Even before the Zika virus became a public health emergency, and Brazil its ground zero, there was controversy over safety at this summer’s Olympic games in Rio de Janeiro.
Fears of violent crime, human rights abuses, and terrorist attacks were one thing, rickety infrastructure was another—two people died when a bike path built between event venues for the games collapsed in April. Then there was the matter of sewage in Rio’s waters. Olympic rowers, sailors, and swimmers had signed up to compete in conditions that would otherwise require HAZMAT suits.
None of those factors scared the athletes. “You can get sick anywhere, this is life,” one American triathlete told ESPN in August, shortly after an AP investigation revealed the shocking levels of pollution in Rio’s waters. Many planning to participate in water sports told the media the same.

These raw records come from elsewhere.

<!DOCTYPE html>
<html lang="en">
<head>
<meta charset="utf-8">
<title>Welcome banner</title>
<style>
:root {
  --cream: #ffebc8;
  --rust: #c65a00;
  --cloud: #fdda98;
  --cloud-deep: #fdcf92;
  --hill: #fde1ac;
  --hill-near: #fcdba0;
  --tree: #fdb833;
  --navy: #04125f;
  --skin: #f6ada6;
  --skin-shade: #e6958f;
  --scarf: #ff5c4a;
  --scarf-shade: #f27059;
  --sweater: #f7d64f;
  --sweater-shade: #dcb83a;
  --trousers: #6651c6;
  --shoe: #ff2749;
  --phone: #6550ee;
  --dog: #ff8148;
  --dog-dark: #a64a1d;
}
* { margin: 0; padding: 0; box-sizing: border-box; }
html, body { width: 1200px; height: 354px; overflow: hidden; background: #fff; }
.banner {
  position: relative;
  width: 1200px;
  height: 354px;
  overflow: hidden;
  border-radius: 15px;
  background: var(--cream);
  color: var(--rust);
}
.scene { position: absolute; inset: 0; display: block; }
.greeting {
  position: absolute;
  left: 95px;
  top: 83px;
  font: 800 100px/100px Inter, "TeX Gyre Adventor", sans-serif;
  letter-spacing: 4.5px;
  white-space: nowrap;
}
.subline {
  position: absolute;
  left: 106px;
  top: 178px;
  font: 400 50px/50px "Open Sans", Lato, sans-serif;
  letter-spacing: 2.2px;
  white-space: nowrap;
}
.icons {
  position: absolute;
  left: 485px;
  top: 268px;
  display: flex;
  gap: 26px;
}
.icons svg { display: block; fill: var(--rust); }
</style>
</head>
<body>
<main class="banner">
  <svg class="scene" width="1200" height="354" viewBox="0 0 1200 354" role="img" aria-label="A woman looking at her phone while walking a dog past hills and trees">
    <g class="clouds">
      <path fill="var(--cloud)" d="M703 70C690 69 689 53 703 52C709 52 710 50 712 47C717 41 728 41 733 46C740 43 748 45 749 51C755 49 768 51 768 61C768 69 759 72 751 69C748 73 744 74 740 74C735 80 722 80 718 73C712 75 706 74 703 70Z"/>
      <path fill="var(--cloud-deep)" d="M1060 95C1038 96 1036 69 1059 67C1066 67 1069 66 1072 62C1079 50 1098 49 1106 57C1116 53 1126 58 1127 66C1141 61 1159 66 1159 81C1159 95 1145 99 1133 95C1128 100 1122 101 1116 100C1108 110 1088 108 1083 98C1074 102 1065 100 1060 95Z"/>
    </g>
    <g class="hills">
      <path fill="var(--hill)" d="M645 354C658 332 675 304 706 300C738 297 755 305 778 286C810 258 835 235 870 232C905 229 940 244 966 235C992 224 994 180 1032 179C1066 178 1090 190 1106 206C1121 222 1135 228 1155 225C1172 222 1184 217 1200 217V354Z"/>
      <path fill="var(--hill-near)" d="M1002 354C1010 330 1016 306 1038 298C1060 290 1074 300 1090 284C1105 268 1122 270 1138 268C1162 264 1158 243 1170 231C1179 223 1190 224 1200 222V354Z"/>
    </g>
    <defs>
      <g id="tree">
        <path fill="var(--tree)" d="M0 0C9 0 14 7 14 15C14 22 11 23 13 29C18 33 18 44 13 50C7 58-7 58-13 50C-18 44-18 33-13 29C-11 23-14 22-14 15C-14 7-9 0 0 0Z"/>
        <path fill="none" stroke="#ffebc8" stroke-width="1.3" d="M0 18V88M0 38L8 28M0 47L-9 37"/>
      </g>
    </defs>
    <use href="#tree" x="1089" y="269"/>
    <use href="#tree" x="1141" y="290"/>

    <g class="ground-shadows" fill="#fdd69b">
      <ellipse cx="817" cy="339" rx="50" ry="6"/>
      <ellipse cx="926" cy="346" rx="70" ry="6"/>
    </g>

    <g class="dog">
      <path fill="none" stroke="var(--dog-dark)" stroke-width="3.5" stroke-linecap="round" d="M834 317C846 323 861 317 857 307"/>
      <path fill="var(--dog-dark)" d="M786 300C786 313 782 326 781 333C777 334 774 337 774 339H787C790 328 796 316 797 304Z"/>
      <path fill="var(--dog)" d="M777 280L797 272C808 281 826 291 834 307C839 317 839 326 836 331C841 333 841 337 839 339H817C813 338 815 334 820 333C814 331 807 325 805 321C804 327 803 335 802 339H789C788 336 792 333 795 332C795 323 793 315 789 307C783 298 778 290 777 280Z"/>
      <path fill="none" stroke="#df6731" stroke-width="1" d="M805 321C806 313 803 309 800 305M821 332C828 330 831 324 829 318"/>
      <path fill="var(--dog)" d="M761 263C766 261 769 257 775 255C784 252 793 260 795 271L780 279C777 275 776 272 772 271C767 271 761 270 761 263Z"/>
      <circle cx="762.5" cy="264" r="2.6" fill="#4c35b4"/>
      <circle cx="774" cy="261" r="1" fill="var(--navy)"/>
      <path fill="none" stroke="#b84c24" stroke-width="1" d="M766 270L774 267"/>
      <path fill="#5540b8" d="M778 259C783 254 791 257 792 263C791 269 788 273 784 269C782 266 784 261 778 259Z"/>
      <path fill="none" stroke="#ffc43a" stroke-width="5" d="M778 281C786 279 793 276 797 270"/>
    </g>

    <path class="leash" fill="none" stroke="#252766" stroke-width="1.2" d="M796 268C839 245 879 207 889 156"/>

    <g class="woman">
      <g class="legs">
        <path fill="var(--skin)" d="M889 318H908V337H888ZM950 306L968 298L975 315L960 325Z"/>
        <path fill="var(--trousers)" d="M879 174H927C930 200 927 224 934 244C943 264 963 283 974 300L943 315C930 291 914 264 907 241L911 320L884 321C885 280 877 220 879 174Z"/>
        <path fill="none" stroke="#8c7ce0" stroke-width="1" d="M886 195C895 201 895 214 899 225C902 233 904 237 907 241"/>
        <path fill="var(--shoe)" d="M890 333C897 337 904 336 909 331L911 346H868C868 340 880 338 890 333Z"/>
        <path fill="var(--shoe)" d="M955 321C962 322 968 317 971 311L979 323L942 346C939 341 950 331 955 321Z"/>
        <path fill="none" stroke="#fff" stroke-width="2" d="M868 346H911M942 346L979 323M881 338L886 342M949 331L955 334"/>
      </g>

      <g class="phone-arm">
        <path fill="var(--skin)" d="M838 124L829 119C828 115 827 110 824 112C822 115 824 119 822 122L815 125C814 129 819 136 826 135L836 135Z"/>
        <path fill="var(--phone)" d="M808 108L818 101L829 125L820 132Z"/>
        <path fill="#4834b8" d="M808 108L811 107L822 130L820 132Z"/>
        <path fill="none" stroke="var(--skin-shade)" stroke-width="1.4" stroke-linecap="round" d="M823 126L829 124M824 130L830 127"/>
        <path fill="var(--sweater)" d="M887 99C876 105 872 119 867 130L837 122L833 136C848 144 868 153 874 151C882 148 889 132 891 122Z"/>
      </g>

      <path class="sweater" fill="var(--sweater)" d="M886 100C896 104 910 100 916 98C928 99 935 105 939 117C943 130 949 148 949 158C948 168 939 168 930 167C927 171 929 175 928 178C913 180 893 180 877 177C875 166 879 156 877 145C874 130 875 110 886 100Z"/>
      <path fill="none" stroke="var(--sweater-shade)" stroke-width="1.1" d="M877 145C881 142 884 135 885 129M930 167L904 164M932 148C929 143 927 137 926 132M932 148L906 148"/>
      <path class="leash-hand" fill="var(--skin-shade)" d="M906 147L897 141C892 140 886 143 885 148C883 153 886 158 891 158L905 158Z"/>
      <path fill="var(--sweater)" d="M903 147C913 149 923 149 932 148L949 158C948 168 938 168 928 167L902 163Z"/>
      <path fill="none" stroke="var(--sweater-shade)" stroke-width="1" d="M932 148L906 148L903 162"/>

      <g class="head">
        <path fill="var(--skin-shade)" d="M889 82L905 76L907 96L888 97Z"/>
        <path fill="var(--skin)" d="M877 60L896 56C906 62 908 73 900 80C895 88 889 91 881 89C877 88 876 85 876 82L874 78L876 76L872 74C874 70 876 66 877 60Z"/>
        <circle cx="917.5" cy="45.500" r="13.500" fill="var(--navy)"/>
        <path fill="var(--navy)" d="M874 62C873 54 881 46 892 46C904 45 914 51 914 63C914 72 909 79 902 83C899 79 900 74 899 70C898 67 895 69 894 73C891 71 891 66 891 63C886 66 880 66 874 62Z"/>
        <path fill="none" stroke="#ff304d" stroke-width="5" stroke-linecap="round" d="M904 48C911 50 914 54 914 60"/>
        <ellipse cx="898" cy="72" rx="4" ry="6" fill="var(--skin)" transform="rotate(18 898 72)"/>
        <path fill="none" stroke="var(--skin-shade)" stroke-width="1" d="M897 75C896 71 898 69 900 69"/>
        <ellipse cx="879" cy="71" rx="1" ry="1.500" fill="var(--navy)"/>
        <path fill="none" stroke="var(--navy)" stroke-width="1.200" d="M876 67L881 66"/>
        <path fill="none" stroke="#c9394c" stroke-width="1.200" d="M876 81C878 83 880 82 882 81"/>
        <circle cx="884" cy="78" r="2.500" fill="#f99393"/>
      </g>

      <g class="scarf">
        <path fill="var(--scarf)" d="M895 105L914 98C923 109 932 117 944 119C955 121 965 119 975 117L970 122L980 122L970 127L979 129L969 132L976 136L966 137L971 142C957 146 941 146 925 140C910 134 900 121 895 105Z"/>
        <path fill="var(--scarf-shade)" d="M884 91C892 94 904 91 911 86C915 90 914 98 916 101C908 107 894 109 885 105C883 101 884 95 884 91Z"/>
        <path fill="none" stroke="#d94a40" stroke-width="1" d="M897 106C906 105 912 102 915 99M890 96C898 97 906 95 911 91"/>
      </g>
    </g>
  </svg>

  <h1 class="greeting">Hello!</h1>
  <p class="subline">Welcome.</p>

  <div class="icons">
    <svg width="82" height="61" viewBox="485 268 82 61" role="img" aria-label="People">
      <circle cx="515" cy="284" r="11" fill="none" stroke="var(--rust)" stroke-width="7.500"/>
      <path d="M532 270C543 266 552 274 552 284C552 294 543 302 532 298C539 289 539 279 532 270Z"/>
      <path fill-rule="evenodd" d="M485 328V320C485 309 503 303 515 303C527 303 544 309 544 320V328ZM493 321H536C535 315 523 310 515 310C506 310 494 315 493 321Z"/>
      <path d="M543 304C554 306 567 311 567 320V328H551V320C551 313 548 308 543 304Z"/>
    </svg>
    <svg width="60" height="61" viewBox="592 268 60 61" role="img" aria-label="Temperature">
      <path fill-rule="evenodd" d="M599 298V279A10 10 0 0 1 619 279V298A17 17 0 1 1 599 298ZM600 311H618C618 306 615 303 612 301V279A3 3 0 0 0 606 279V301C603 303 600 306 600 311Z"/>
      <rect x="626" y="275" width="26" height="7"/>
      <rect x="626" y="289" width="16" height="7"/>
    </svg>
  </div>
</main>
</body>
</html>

But Zika has prompted different reactions. Two professional golfers who were expected to represent their countries in Rio this summer have withdrawn their names because of concerns over the virus.
Zika has now been shown to cause severe neurological birth defects and may induce neurological illnesses, like Guillain-Barré syndrome, in adults. Pregnant women have the most to fear because of the immediate risk to their unborn babies. Because the virus can be sexually transmitted, and scientists aren’t sure how long it stays in an individual’s system, all adults who plan on having children should avoid infection.

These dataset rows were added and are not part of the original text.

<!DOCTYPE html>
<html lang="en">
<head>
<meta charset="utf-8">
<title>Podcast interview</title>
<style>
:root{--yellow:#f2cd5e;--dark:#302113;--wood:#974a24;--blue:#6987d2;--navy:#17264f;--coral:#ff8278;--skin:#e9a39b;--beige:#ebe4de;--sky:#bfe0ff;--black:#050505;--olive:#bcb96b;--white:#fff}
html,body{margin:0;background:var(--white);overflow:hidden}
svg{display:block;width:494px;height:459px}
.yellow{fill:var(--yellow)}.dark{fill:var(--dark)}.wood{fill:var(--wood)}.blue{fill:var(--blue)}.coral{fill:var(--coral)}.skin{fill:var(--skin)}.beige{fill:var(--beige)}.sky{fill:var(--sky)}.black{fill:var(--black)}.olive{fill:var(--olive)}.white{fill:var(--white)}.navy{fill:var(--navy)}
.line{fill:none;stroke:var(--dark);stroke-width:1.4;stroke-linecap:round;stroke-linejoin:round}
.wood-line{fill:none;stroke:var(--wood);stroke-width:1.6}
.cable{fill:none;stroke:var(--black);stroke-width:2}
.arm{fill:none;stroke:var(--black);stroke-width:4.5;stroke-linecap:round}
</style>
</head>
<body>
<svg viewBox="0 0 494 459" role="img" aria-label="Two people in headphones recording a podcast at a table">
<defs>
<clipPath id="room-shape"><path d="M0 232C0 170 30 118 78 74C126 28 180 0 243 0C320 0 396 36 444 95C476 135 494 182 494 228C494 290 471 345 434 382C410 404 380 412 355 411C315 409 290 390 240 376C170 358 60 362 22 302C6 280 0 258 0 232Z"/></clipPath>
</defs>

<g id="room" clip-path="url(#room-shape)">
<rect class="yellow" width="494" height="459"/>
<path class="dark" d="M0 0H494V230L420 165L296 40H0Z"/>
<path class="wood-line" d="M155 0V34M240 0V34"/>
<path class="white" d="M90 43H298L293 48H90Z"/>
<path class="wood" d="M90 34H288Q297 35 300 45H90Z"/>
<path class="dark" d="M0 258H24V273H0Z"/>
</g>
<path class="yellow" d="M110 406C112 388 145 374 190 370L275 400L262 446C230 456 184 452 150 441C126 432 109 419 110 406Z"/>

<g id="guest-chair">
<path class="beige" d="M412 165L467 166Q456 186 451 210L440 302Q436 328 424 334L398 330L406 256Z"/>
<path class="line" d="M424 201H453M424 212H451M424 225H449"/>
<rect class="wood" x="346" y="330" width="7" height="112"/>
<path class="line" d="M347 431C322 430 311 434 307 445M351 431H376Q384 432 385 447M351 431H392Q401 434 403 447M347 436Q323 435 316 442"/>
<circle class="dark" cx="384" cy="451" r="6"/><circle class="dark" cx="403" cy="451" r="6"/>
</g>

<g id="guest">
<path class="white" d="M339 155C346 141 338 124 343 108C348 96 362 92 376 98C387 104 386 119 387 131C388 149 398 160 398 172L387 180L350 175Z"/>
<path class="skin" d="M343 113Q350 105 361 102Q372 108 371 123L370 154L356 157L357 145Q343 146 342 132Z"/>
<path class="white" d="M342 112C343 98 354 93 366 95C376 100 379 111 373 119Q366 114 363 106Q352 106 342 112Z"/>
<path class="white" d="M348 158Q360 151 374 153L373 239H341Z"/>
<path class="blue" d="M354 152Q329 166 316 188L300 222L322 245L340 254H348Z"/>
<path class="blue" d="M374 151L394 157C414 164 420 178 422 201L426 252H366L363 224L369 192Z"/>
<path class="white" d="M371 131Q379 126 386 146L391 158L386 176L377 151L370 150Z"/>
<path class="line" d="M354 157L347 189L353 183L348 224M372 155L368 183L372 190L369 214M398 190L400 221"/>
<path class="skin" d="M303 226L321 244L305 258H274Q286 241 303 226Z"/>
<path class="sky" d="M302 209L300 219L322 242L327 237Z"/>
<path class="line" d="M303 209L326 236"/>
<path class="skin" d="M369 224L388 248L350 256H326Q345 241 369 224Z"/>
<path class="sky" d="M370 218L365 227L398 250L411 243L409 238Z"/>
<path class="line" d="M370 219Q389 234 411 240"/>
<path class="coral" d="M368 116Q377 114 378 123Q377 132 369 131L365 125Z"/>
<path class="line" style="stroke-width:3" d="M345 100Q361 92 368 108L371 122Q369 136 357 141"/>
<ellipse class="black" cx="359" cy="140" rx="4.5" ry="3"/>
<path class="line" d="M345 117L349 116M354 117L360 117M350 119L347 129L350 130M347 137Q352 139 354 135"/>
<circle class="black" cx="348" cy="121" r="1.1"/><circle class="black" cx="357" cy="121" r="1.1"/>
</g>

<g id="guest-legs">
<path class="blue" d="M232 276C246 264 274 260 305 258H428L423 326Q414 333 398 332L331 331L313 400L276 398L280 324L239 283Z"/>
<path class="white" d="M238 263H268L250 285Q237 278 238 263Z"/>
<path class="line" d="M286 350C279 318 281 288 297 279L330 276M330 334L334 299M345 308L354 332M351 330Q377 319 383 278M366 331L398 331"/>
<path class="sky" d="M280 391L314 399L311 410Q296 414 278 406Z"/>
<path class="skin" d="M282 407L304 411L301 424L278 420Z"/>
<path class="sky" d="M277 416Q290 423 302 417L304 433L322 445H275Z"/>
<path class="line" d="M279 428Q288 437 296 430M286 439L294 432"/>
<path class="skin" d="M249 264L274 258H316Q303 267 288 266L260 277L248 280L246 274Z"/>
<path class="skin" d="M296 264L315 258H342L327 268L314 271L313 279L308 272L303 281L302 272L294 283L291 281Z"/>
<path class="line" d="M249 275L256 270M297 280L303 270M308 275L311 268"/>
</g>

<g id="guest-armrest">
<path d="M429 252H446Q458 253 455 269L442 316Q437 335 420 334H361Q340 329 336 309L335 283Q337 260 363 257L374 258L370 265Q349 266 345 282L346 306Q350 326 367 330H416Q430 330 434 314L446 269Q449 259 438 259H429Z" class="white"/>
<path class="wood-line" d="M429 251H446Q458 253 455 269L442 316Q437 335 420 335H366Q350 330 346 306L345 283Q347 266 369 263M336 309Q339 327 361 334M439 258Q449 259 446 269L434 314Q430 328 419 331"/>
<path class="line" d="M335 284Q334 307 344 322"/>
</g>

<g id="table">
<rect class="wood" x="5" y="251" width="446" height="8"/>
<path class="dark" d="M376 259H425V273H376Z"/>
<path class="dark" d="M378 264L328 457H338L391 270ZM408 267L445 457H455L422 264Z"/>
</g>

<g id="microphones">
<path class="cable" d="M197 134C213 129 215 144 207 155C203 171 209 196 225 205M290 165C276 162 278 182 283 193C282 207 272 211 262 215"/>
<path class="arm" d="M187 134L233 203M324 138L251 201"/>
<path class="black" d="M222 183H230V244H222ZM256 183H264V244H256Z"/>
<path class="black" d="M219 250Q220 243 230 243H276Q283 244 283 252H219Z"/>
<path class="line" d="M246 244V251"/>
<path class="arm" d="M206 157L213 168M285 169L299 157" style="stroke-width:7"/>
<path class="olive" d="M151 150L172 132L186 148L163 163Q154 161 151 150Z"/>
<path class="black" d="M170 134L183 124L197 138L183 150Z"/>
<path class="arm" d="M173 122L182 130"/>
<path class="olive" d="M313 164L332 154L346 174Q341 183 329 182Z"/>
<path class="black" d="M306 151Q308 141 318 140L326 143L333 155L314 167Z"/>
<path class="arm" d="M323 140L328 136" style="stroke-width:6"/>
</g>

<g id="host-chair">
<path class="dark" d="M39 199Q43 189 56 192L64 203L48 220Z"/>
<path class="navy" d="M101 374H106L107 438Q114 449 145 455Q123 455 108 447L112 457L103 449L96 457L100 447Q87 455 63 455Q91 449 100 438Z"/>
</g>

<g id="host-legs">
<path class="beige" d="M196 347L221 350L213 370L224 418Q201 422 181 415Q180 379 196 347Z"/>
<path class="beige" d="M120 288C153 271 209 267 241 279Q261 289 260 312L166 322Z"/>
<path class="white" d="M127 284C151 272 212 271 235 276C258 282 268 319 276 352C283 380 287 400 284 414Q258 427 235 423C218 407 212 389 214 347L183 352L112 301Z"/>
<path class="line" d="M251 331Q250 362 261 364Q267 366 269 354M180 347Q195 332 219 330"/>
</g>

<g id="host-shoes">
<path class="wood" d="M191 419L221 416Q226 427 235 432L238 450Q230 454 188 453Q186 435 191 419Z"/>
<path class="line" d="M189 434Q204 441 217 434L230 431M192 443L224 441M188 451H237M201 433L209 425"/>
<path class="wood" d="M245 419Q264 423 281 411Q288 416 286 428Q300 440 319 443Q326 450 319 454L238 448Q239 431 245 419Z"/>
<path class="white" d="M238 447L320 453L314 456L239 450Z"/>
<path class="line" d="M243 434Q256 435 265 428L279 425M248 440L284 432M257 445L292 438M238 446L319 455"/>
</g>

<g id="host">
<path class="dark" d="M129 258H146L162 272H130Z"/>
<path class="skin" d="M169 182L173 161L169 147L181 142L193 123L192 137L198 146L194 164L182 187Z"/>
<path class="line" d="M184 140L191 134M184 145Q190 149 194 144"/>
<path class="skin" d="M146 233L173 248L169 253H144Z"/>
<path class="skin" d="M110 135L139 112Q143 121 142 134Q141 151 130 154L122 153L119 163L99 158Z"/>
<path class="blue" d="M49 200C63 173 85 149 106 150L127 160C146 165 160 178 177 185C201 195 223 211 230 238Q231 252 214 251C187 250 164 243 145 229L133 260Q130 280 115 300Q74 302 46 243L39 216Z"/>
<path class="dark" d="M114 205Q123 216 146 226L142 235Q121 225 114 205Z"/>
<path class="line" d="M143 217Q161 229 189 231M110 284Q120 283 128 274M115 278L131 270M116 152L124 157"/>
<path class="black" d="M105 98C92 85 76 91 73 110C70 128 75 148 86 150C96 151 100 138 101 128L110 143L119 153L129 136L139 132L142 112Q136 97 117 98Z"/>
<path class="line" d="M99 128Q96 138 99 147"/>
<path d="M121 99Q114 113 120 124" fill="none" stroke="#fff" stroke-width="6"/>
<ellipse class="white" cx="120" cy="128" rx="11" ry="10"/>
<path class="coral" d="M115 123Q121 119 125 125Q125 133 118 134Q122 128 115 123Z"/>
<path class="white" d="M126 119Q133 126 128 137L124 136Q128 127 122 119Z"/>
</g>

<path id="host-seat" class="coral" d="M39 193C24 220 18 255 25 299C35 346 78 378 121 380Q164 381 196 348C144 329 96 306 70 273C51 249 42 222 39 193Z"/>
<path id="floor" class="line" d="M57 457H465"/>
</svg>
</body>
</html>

Australian golfer Marc Leishman announced that he’s skipping the Rio Olympics for that reason. Five of the world’s best golfers have said they won’t compete in Rio, but only Leishman and Fiji’s Vijay Singh cited Zika as their primary concern. These decisions have been controversial because golf is returning as an Olympic sport this year for the first time in more than a century.
American soccer star Hope Solo said in February that she was considering forgoing the Olympics to avoid the mosquito-borne virus. This week she said she will participate, but “begrudgingly” and may not leave her hotel room except when absolutely necessary.
Solo’s teammate, Alex Morgan, said the risk of contracting Zika in Brazil “is kind of scary” and “definitely a concern.”
The Zika outbreak should force the Rio Olympics to be postponed or moved, argues Canadian doctor and professor Amir Attaran in the May issue of the Harvard Public Health Review. “Simply put,” Attaran writes, “Zika infection is more dangerous, and Brazil’s outbreak more extensive, than scientists reckoned a short time ago.” He mentions that Rio de Janeiro’s 26,000 suspected Zika cases are higher than anywhere else in Brazil, and its Zika incidence rate—157 per 100,000—is the fourth worst.
Though the virus is bound to spread globally, “it helps nobody to speed that up” by bringing half a million travelers to the center of the outbreak so they can then carry the disease around the world, Attaran writes.